W49B: Rare Explosion May Have Created Our Galaxy's Youngest Black Hole This highly distorted supernova remnant may contain the most recent black hole formed in the Milky Way galaxy. The composite image combines X-rays from Chandra (blue and green), radio data from the Very Large Array (pink), and infrared data from the Palomar Observatory (yellow). Most supernova explosions that destroy massive stars are generally symmetrical. In the W49B supernova, however, it appears that the material near its poles was ejected at much higher speeds than that at its equator. There is also evidence that the explosion that produced W49B left behind a black hole and not a neutron star like most other supernovas. X-ray: NASA/CXC/MIT/L.Lopez et al.; Infrared: Palomar; Radio: NSF/NRAO/VLA

The common spiral shape immediately brings to view the action of rotation. Water winds its way down the drain in a sink. Moist air spirals its way into the low-pressure center of a hurricane. Even the rotation of a galaxy imprints its structure in the form of dense spiral arms that trace regions of star formation. Download and print your own poster: #HTEscience

Six Galaxy Clusters: Dark Matter is Darker Than Once Thought These galaxy clusters are part of a large study using Chandra and Hubble that sets new limits on how dark matter—the mysterious substance that makes up most of the matter in the Universe—interacts with itself. The hot gas that envelopes the clusters glows brightly in X-rays detected by Chandra (pink). When combined with Hubble’s visible light data, astronomers can map where the stars and hot gas are after the collision, as well as the inferred distribution of dark matter (blue) through the effect of gravitational lensing.

NGC 6543: A Planetary Nebula Gallery This gallery shows four planetary nebulas from the first systematic survey of such objects in the solar neighborhood made with NASA's Chandra X-ray Observatory. The planetary nebulas shown here are NGC 6543 (aka the Cat's Eye), NGC 7662, NGC 7009 and NGC 6826. X-ray emission from Chandra is colored purple and optical emission from the Hubble Space Telescope is colored red, green and blue. A planetary nebula is a phase of stellar evolution that the sun should experience several billion years from now, when it expands to become a red giant and then sheds most of its outer layers, leaving behind a hot core that contracts to form a dense white dwarf star. A wind from the hot core rams into the ejected atmosphere, creating the shell-like filamentary structures seen with optical telescopes. The diffuse X-ray emission is caused by shock waves as the wind collides with the ejected atmosphere. The properties of the X-ray point sources in the center of about half of the planetary nebulas suggest that many central stars responsible for ejecting planetary nebulas have companion stars. (Credit: X-ray: NASA/CXC/RIT/J.Kastner et al.; Optical: NASA/STScI)
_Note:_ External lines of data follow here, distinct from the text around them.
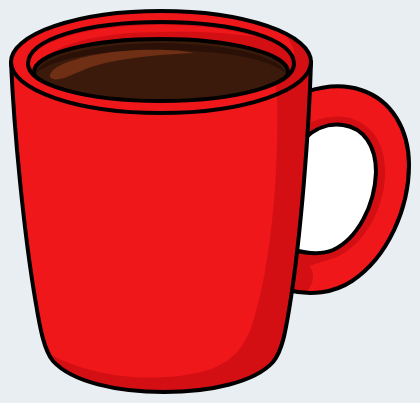
<!DOCTYPE html>
<html lang="en">
<head>
<meta charset="utf-8">
<title>Red coffee mug</title>
<style>
:root {
  --backdrop: #e9eef2;
  --red: #f0171b;
  --red-shade: #d30f14;
  --ink: #000;
  --white: #fff;
  --coffee: #3b1a0b;
  --coffee-dark: #2a1006;
  --coffee-shine: #6f2f14;
}
html, body { margin: 0; overflow: hidden; background: var(--backdrop); }
svg { display: block; width: 420px; height: 403px; }
.outline { fill: none; stroke: var(--ink); stroke-width: 4; stroke-linejoin: round; stroke-linecap: round; }
.red { fill: var(--red); }
.shade { fill: var(--red-shade); }
</style>
</head>
<body>
<svg viewBox="0 0 420 403" role="img" aria-label="Red mug filled with coffee">
  <defs>
    <path id="handle-shape" d="M306 92C324 86 343 84 361 90C392 100 409 130 409 165C409 208 388 257 352 281C334 293 310 296 288 290Z"/>
    <path id="handle-hole" d="M304 139C314 129 328 123 343 125C364 128 376 146 376 172C375 206 357 239 333 250C321 255 309 254 294 250Z"/>
    <path id="body-shape" d="M11 62C14 130 24 235 36 304C40 328 44 350 53 361C72 382 117 392 164 392C211 392 255 382 273 362C283 350 286 328 290 304C301 235 309 130 311 62Z"/>
    <ellipse id="rim-shape" cx="161" cy="62" rx="150" ry="51"/>
    <path id="opening-shape" d="M28 64C28 39 86 22 161 22C236 22 294 39 294 64C294 85 236 101 161 101C86 101 28 85 28 64Z"/>
    <clipPath id="handle-clip"><use href="#handle-shape"/></clipPath>
    <clipPath id="body-clip"><use href="#body-shape"/></clipPath>
    <clipPath id="opening-clip"><use href="#opening-shape"/></clipPath>
  </defs>

  <rect width="420" height="403" fill="var(--backdrop)"/>

  <g id="handle">
    <use href="#handle-shape" class="red"/>
    <g clip-path="url(#handle-clip)">
      <path class="shade" d="M300 128C316 118 334 114 350 118C374 125 386 146 385 175C384 209 365 243 339 256C328 261 318 262 310 266C314 274 315 281 307 292L284 292L290 240Z"/>
    </g>
    <use href="#handle-hole" fill="var(--white)"/>
    <use href="#handle-hole" class="outline"/>
    <use href="#handle-shape" class="outline"/>
  </g>

  <g id="body">
    <use href="#body-shape" class="red"/>
    <g clip-path="url(#body-clip)">
      <path class="shade" d="M277 96C279 180 270 270 252 325C244 348 232 362 208 370C160 384 92 379 46 352L56 380L164 396L275 380L300 300L316 60Z"/>
    </g>
    <use href="#body-shape" class="outline"/>
  </g>

  <g id="rim">
    <path class="red" d="M11 62C11 90 78 114 161 114C244 114 311 90 311 62Z"/>
    <use href="#rim-shape" class="red"/>
    <path class="shade" d="M276 95C299 86 310 74 311 62C306 49 298 40 284 33C300 52 298 66 276 82Z"/>
    <use href="#rim-shape" class="outline"/>
  </g>

  <g id="opening">
    <use href="#opening-shape" class="shade"/>
    <g clip-path="url(#opening-clip)">
      <path class="red" d="M28 64C31 42 87 25 161 25C200 25 232 29 256 37C225 32 195 31 161 32C96 32 48 45 34 69Z"/>
      <ellipse cx="161" cy="72" rx="127" ry="33" fill="var(--coffee)" stroke="var(--ink)" stroke-width="4"/>
      <path d="M36 73C42 56 92 44 161 43C230 44 279 56 286 73C270 59 222 50 161 50C100 50 52 59 36 73Z" fill="var(--coffee-dark)"/>
      <path d="M50 77C48 64 92 52 138 50C160 49 182 50 194 53C166 54 133 57 110 62C86 67 76 74 64 78C57 80 52 80 50 77Z" fill="var(--coffee-shine)"/>
    </g>
    <use href="#opening-shape" class="outline"/>
  </g>
</svg>
</body>
</html>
You can find more information about supernovas right here: And learn more about the supernova remnant in the picture here: NASA/SAO/CXC

M87: Galactic Super-volcano in Action X-ray (NASA/CXC/KIPAC/N. Werner, E. Million et al); Radio (NRAO/AUI/NSF/F. Owen)

Space Scoop: Not Your Average Superhero